* Repeats guidance 2014 revenue of at least 6 bln euros
* Sees op profit margin pre-special items of at least 5 pct
* Shares up 1.6 percent
(Recasts with sales officer comments, adds quotes, background,
By Shida Chayesteh
AARHUS, Denmark, June 12 Denmark's Vestas
, the world's biggest wind turbine maker, is targeting
growth in China, India and Brazil as it battles back from years
of losses caused by overcapacity, increasing competition and
Vestas has shed more than 5,000 jobs, closed plants and sold
unprofitable businesses in a restructuring and is now seeking
growth opportunities in three major emerging economies, which
account for more than half of global wind system demand.
"While Vestas has a strong position in new markets and
mature markets, there is room for improvement in China, India
and Brazil," Chief Sales Officer Juan Araluce said at a day of
briefings for analysts and investors on Thursday.
Araluce said his sales push was enhanced by increased
confidence in the company among its customers.
"We have improved, reputation (is) back on track,
satisfaction generally stable, 85 percent of respondents call
Vestas a top-two supplier," he said.
Vestas shares lost 96 percent of their value in the wake of
the financial crisis, as subsidies for green energy dried up and
competition grew, but have rebounded sharply in the last 18
months. Year-to-date they are up 83 percent, though they remain
far off a 2008 record of 700 crowns.
They were up 1.6 percent at 292 crowns by 1108 GMT.
Reuters data shows the stock trading on 26 times this year's
forecast earnings, a 32 percent premium to its peer group.
The company, which last year posted its third straight
annual loss, also said it was keeping unchanged its guidance for
this year's results, having made an unexpected return to profit
in the first quarter.
The company repeated its expectations for 2014 revenue of at
least 6 billion euros ($8.2 billion) and said it still predicted
an operating profit margin before special items of at least 5
percent and free cash flow of at least 300 million euros.
Chief Executive Anders Runevad told Reuters the company was
not changing its indications for the year as a whole, but
declined to elaborate on its performance in April through June.
"We will come back to that when we release the report for
the second quarter," Runevad said.

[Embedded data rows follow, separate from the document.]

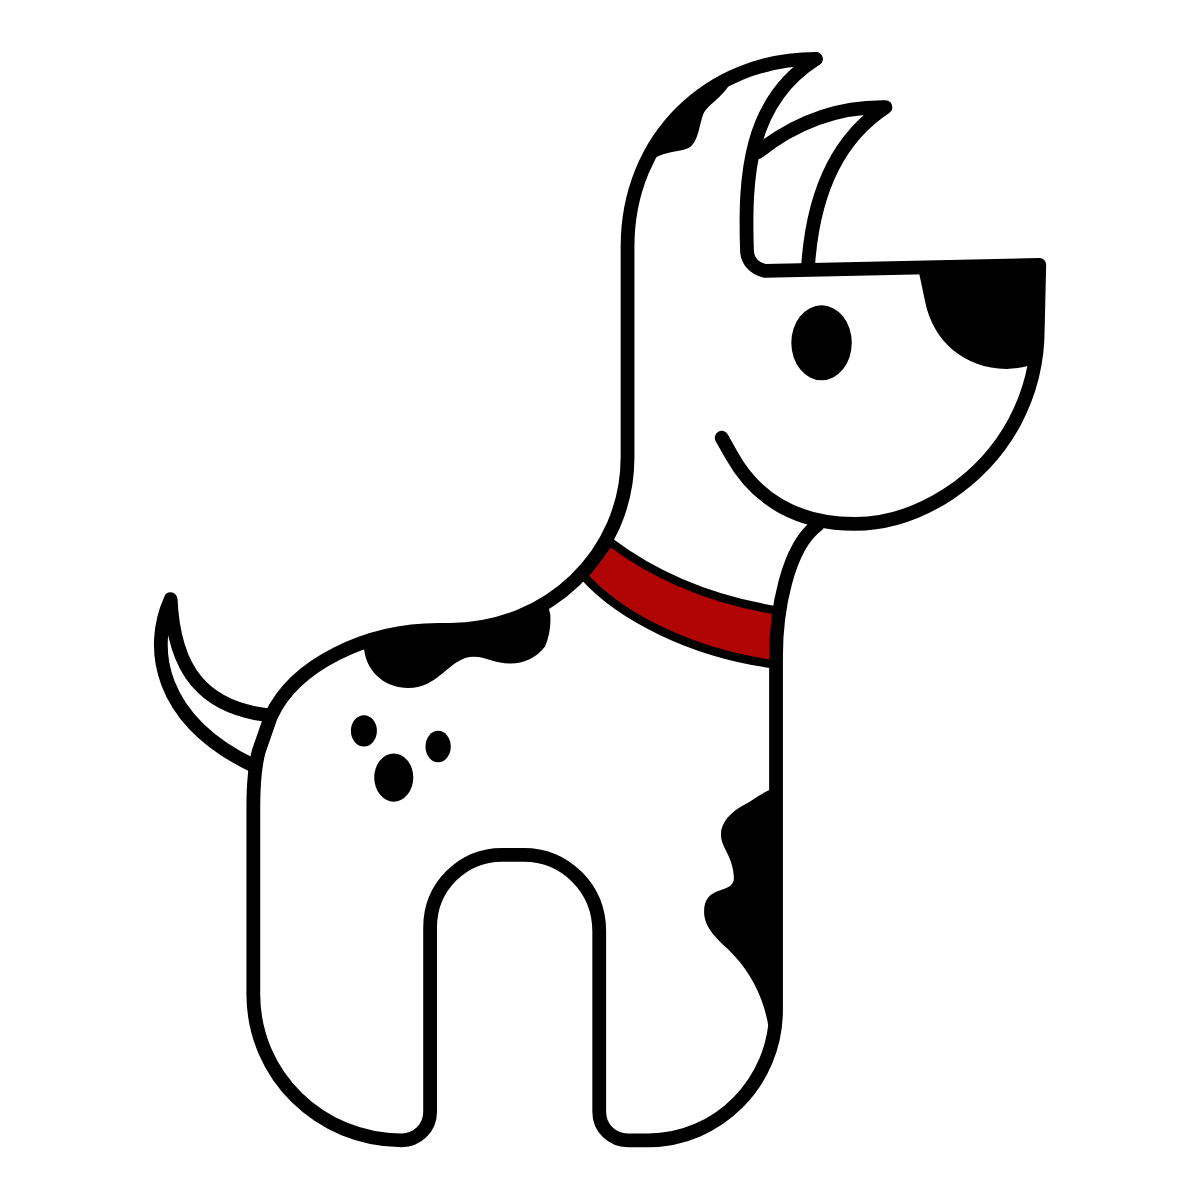
<!DOCTYPE html>
<html lang="en">
<head>
<meta charset="utf-8">
<title>Dog with a red collar</title>
<style>
  :root {
    --paper: #ffffff;
    --ink: #000000;
    --collar: #b10404;
  }
  html, body {
    margin: 0;
    width: 1200px;
    height: 1200px;
    overflow: hidden;
    background: var(--paper);
  }
  .dog {
    display: block;
    width: 1200px;
    height: 1200px;
  }
  .outline {
    fill: none;
    stroke: var(--ink);
    stroke-width: 18;
    stroke-linecap: round;
    stroke-linejoin: round;
  }
  .coat { fill: var(--paper); }
  .markings { fill: var(--ink); }
  .collar {
    fill: var(--collar);
    stroke: var(--ink);
    stroke-width: 11;
  }
</style>
</head>
<body>
<svg class="dog" viewBox="0 0 1568 1568" role="img" aria-label="Side view of a smiling spotted dog wearing a red collar">
  <g id="tail" class="outline">
    <path d="M354 935C265 926 227 875 223 783C195 845 205 940 332 1001"/>
  </g>

  <g id="far-ear" class="outline">
    <path d="M990 199C1038 161 1095 139 1157 140C1090 184 1062 260 1056 346"/>
  </g>

  <path id="collar" class="collar" d="M797 708C858 754 935 785 1018 798L1012 868C905 854 810 806 762 752Z"/>

  <g id="body" class="outline">
    <path d="M1066 77C925 77 820 182 820 322V597C820 725 715 823 588 823H573C480 823 385 868 354 936L338 982C332 1005 331 1030 331 1055V1299C331 1405 418 1490 525 1490C545 1490 562 1474 562 1453V1212C562 1158 605 1117 656 1117H684C738 1117 783 1160 783 1217V1453C783 1474 800 1490 820 1490H847C938 1490 1014 1414 1014 1320V857C1014 800 1028 716 1068 686"/>
  </g>

  <g id="head" class="outline">
    <path d="M943 572L956 595C990 656 1046 684.500 1117 684.500C1165 684.500 1205 668 1240 645C1315 595 1356 515 1356 430L1358 346L1000 354C985 351 976 340 976 326C973 230 978 133 1066 77"/>
  </g>

  <g id="markings" class="markings">
    <path id="ear-patch" d="M953 111C940 131 922 138 918 152C913 168 911 190 898 194C886 199 872 197 854 207L846 204C868 158 905 122 945 104Z"/>
    <path id="back-patch" d="M476 850C480 880 505 899 533 899C575 899 587 858 619 858C635 858 648 867 667 867C685 867 701 859 712 845C718 833 720 815 719 803L717 794C680 815 635 823 573 823C540 823 500 835 474 844Z"/>
    <path id="chest-patch" d="M1006 1032C992 1038 985 1045 972 1052C955 1061 942 1075 942 1090C942 1108 958 1118 959 1147C959 1170 920 1154 920 1192C920 1212 938 1228 951 1240C980 1268 998 1303 1004 1341L1014 1320V1032Z"/>
    <g id="hip-spots">
      <ellipse cx="475.500" cy="955" rx="17" ry="20.500"/>
      <ellipse cx="572.500" cy="975.500" rx="16.500" ry="20.500"/>
      <ellipse cx="514.500" cy="1016" rx="25.500" ry="31.500"/>
    </g>
  </g>

  <g id="face" class="markings">
    <ellipse id="eye" cx="1073.500" cy="448" rx="39.500" ry="49"/>
    <path id="nose" d="M1201 357L1209 395C1219 445 1260 482 1315 482Q1330 482 1344 478L1352 478C1356 462 1357 445 1357 430L1359 346L1200 350Z"/>
  </g>
</svg>
</body>
</html>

"The most important focus ... is to execute on our plan," he
said. "What we represent here is the long-term plan - three to
five years. We have done a quarter and we have a good platform
to stand on, but there's a lot of work that remains."
($1 = 0.7345 Euros)
(Editing by David Holmes)